▶ **Task objective**:
Images don't belong in the copy. Output the rest of the data exactly.

━━━━━━━━━━━━━━━━━━━━

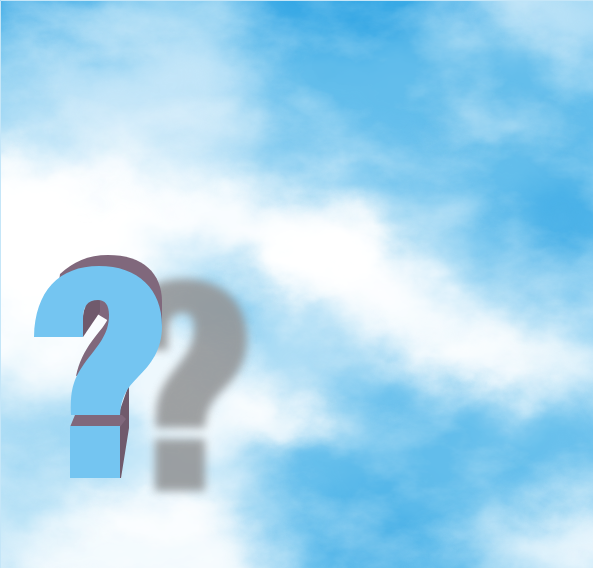
<!DOCTYPE html>
<html lang="en">
<head>
<meta charset="utf-8">
<title>Question mark in the sky</title>
<style>
:root {
  --sky: #90d1f2;
  --sky-deep: #30a5e4;
  --sky-mid: #62bdeb;
  --sky-pale: #c5e6f8;
  --cloud: #ffffff;
  --face: #74c5f1;
  --side: #80687c;
  --side-dark: #705a6c;
  --shadow: #949698;
}
html, body { margin: 0; overflow: hidden; background: var(--cloud); }
svg { display: block; width: 593px; height: 568px; }
.sky { fill: var(--sky); }
.deep { fill: var(--sky-deep); }
.mid { fill: var(--sky-mid); }
.pale { fill: var(--sky-pale); }
.cloud { fill: var(--cloud); }
.face { fill: var(--face); }
.side { fill: var(--side); }
.side-dark { fill: var(--side-dark); }
.shadow { fill: var(--shadow); }
.edge { fill: none; stroke: var(--sky-pale); stroke-width: 1; }
</style>
</head>
<body>
<svg viewBox="0 0 593 568" role="img" aria-label="Blue three-dimensional question mark with a grey shadow against a cloudy sky">
  <defs>
    <filter id="haze" x="-60" y="-60" width="713" height="688" filterUnits="userSpaceOnUse" color-interpolation-filters="sRGB">
      <feGaussianBlur stdDeviation="27" result="soft"/>
      <feTurbulence type="fractalNoise" baseFrequency="0.013 0.018" numOctaves="5" seed="8" result="noise"/>
      <feDisplacementMap in="soft" in2="noise" scale="70" xChannelSelector="R" yChannelSelector="G"/>
    </filter>
    <filter id="wisp" x="-60" y="-60" width="713" height="688" filterUnits="userSpaceOnUse" color-interpolation-filters="sRGB">
      <feGaussianBlur stdDeviation="13" result="soft"/>
      <feTurbulence type="fractalNoise" baseFrequency="0.02 0.028" numOctaves="5" seed="21" result="noise"/>
      <feDisplacementMap in="soft" in2="noise" scale="60" xChannelSelector="R" yChannelSelector="G"/>
    </filter>
    <filter id="vapour" x="0" y="0" width="593" height="568" filterUnits="userSpaceOnUse" color-interpolation-filters="sRGB">
      <feTurbulence type="fractalNoise" baseFrequency="0.012 0.02" numOctaves="6" seed="5"/>
      <feColorMatrix values="0 0 0 0 1  0 0 0 0 1  0 0 0 0 1  1.6 0 0 0 -0.65"/>
    </filter>
    <filter id="shadow-blur" x="-20%" y="-20%" width="140%" height="140%">
      <feGaussianBlur stdDeviation="4.5"/>
    </filter>
    <g id="question-mark">
      <path d="M34 337C35 291 59 266 99 266C138 266 162 289 162 326C162 350 151 364 138 377C126 389 121 398 120 415H71C70 391 73 380 84 364C98 345 109 335 109 315C109 305 105 300 98 300C87 300 83 307 83 319V337Z"/>
      <path d="M70 426H120V478H70Z"/>
    </g>
  </defs>

  <g id="sky">
    <rect class="sky" width="593" height="568"/>
    <g filter="url(#haze)">
      <polygon class="deep" points="-60,-60 150,-60 100,10 40,30 -60,40"/>
      <polygon class="deep" points="240,-60 480,-60 450,30 370,60 260,50"/>
      <polygon class="mid" points="240,40 460,20 653,60 653,270 540,250 440,190 370,160 270,130"/>
      <ellipse class="deep" cx="570" cy="232" rx="65" ry="40" opacity=".65"/>
      <ellipse class="pale" cx="540" cy="10" rx="85" ry="35"/>
      <ellipse class="pale" cx="150" cy="100" rx="120" ry="55"/>
      <polygon class="cloud" points="-60,130 60,150 190,165 320,190 400,235 480,310 593,350 653,400 500,400 390,350 320,330 250,270 160,260 120,360 -60,350"/>
      <ellipse class="cloud" cx="60" cy="340" rx="150" ry="70" opacity=".75"/>
      <ellipse class="cloud" cx="220" cy="410" rx="110" ry="55" opacity=".85"/>
      <polygon class="cloud" points="-60,430 60,470 180,480 270,520 270,628 60,628 -60,540" opacity=".9"/>
      <polygon class="mid" points="310,405 410,375 530,405 653,390 653,480 500,510 470,568 370,628 310,568 270,490"/>
      <ellipse class="deep" cx="380" cy="545" rx="55" ry="40" opacity=".8"/>
      <ellipse class="cloud" cx="590" cy="545" rx="100" ry="45" opacity=".85"/>
      <ellipse class="mid" cx="15" cy="500" rx="50" ry="40" opacity=".55"/>
    </g>
    <g filter="url(#wisp)">
      <ellipse class="cloud" cx="325" cy="255" rx="65" ry="32"/>
      <ellipse class="cloud" cx="35" cy="200" rx="60" ry="25" opacity=".8"/>
      <ellipse class="cloud" cx="475" cy="355" rx="55" ry="20" opacity=".75"/>
      <ellipse class="cloud" cx="275" cy="415" rx="45" ry="20" opacity=".7"/>
      <ellipse class="cloud" cx="150" cy="520" rx="60" ry="25" opacity=".7"/>
      <ellipse class="pale" cx="500" cy="125" rx="70" ry="14" opacity=".4"/>
      <ellipse class="mid" cx="225" cy="315" rx="30" ry="30" opacity=".25"/>
    </g>
    <rect width="593" height="568" filter="url(#vapour)" opacity=".4"/>
    <path class="edge" d="M.5 568V.5H593"/>
  </g>

  <use id="cast-shadow" href="#question-mark" class="shadow" transform="translate(85 13)" filter="url(#shadow-blur)" opacity=".9"/>

  <g id="extrusion">
    <path class="side" d="M60 274C73 262 88 255 108 255C143 255 162 273 162 302V326L140 340L58 290Z"/>
    <path class="side-dark" d="M83 337V316C84 304 90 299 100 300V312Z"/>
    <path class="side" d="M109 315C107 324 99 331 92 341C84 352 79 362 76 376L90 372L112 340Z"/>
    <path class="side-dark" d="M120 410L129 384V428L121 478H118V415Z"/>
    <polygon class="side" points="75,415 122,415 126,419 120,427 70,427"/>
  </g>
  <use href="#question-mark" class="face"/>
</svg>
</body>
</html>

━━━━━━━━━━━━━━━━━━━━

▶ **Task answer**:
<!DOCTYPE html>
<html lang="en">
<head>
<meta charset="utf-8">
<title>Question mark in the sky</title>
<style>
:root {
  --sky: #90d1f2;
  --sky-deep: #30a5e4;
  --sky-mid: #62bdeb;
  --sky-pale: #c5e6f8;
  --cloud: #ffffff;
  --face: #74c5f1;
  --side: #80687c;
  --side-dark: #705a6c;
  --shadow: #949698;
}
html, body { margin: 0; overflow: hidden; background: var(--cloud); }
svg { display: block; width: 593px; height: 568px; }
.sky { fill: var(--sky); }
.deep { fill: var(--sky-deep); }
.mid { fill: var(--sky-mid); }
.pale { fill: var(--sky-pale); }
.cloud { fill: var(--cloud); }
.face { fill: var(--face); }
.side { fill: var(--side); }
.side-dark { fill: var(--side-dark); }
.shadow { fill: var(--shadow); }
.edge { fill: none; stroke: var(--sky-pale); stroke-width: 1; }
</style>
</head>
<body>
<svg viewBox="0 0 593 568" role="img" aria-label="Blue three-dimensional question mark with a grey shadow against a cloudy sky">
  <defs>
    <filter id="haze" x="-60" y="-60" width="713" height="688" filterUnits="userSpaceOnUse" color-interpolation-filters="sRGB">
      <feGaussianBlur stdDeviation="27" result="soft"/>
      <feTurbulence type="fractalNoise" baseFrequency="0.013 0.018" numOctaves="5" seed="8" result="noise"/>
      <feDisplacementMap in="soft" in2="noise" scale="70" xChannelSelector="R" yChannelSelector="G"/>
    </filter>
    <filter id="wisp" x="-60" y="-60" width="713" height="688" filterUnits="userSpaceOnUse" color-interpolation-filters="sRGB">
      <feGaussianBlur stdDeviation="13" result="soft"/>
      <feTurbulence type="fractalNoise" baseFrequency="0.02 0.028" numOctaves="5" seed="21" result="noise"/>
      <feDisplacementMap in="soft" in2="noise" scale="60" xChannelSelector="R" yChannelSelector="G"/>
    </filter>
    <filter id="vapour" x="0" y="0" width="593" height="568" filterUnits="userSpaceOnUse" color-interpolation-filters="sRGB">
      <feTurbulence type="fractalNoise" baseFrequency="0.012 0.02" numOctaves="6" seed="5"/>
      <feColorMatrix values="0 0 0 0 1  0 0 0 0 1  0 0 0 0 1  1.6 0 0 0 -0.65"/>
    </filter>
    <filter id="shadow-blur" x="-20%" y="-20%" width="140%" height="140%">
      <feGaussianBlur stdDeviation="4.5"/>
    </filter>
    <g id="question-mark">
      <path d="M34 337C35 291 59 266 99 266C138 266 162 289 162 326C162 350 151 364 138 377C126 389 121 398 120 415H71C70 391 73 380 84 364C98 345 109 335 109 315C109 305 105 300 98 300C87 300 83 307 83 319V337Z"/>
      <path d="M70 426H120V478H70Z"/>
    </g>
  </defs>

  <g id="sky">
    <rect class="sky" width="593" height="568"/>
    <g filter="url(#haze)">
      <polygon class="deep" points="-60,-60 150,-60 100,10 40,30 -60,40"/>
      <polygon class="deep" points="240,-60 480,-60 450,30 370,60 260,50"/>
      <polygon class="mid" points="240,40 460,20 653,60 653,270 540,250 440,190 370,160 270,130"/>
      <ellipse class="deep" cx="570" cy="232" rx="65" ry="40" opacity=".65"/>
      <ellipse class="pale" cx="540" cy="10" rx="85" ry="35"/>
      <ellipse class="pale" cx="150" cy="100" rx="120" ry="55"/>
      <polygon class="cloud" points="-60,130 60,150 190,165 320,190 400,235 480,310 593,350 653,400 500,400 390,350 320,330 250,270 160,260 120,360 -60,350"/>
      <ellipse class="cloud" cx="60" cy="340" rx="150" ry="70" opacity=".75"/>
      <ellipse class="cloud" cx="220" cy="410" rx="110" ry="55" opacity=".85"/>
      <polygon class="cloud" points="-60,430 60,470 180,480 270,520 270,628 60,628 -60,540" opacity=".9"/>
      <polygon class="mid" points="310,405 410,375 530,405 653,390 653,480 500,510 470,568 370,628 310,568 270,490"/>
      <ellipse class="deep" cx="380" cy="545" rx="55" ry="40" opacity=".8"/>
      <ellipse class="cloud" cx="590" cy="545" rx="100" ry="45" opacity=".85"/>
      <ellipse class="mid" cx="15" cy="500" rx="50" ry="40" opacity=".55"/>
    </g>
    <g filter="url(#wisp)">
      <ellipse class="cloud" cx="325" cy="255" rx="65" ry="32"/>
      <ellipse class="cloud" cx="35" cy="200" rx="60" ry="25" opacity=".8"/>
      <ellipse class="cloud" cx="475" cy="355" rx="55" ry="20" opacity=".75"/>
      <ellipse class="cloud" cx="275" cy="415" rx="45" ry="20" opacity=".7"/>
      <ellipse class="cloud" cx="150" cy="520" rx="60" ry="25" opacity=".7"/>
      <ellipse class="pale" cx="500" cy="125" rx="70" ry="14" opacity=".4"/>
      <ellipse class="mid" cx="225" cy="315" rx="30" ry="30" opacity=".25"/>
    </g>
    <rect width="593" height="568" filter="url(#vapour)" opacity=".4"/>
    <path class="edge" d="M.5 568V.5H593"/>
  </g>

  <use id="cast-shadow" href="#question-mark" class="shadow" transform="translate(85 13)" filter="url(#shadow-blur)" opacity=".9"/>

  <g id="extrusion">
    <path class="side" d="M60 274C73 262 88 255 108 255C143 255 162 273 162 302V326L140 340L58 290Z"/>
    <path class="side-dark" d="M83 337V316C84 304 90 299 100 300V312Z"/>
    <path class="side" d="M109 315C107 324 99 331 92 341C84 352 79 362 76 376L90 372L112 340Z"/>
    <path class="side-dark" d="M120 410L129 384V428L121 478H118V415Z"/>
    <polygon class="side" points="75,415 122,415 126,419 120,427 70,427"/>
  </g>
  <use href="#question-mark" class="face"/>
</svg>
</body>
</html>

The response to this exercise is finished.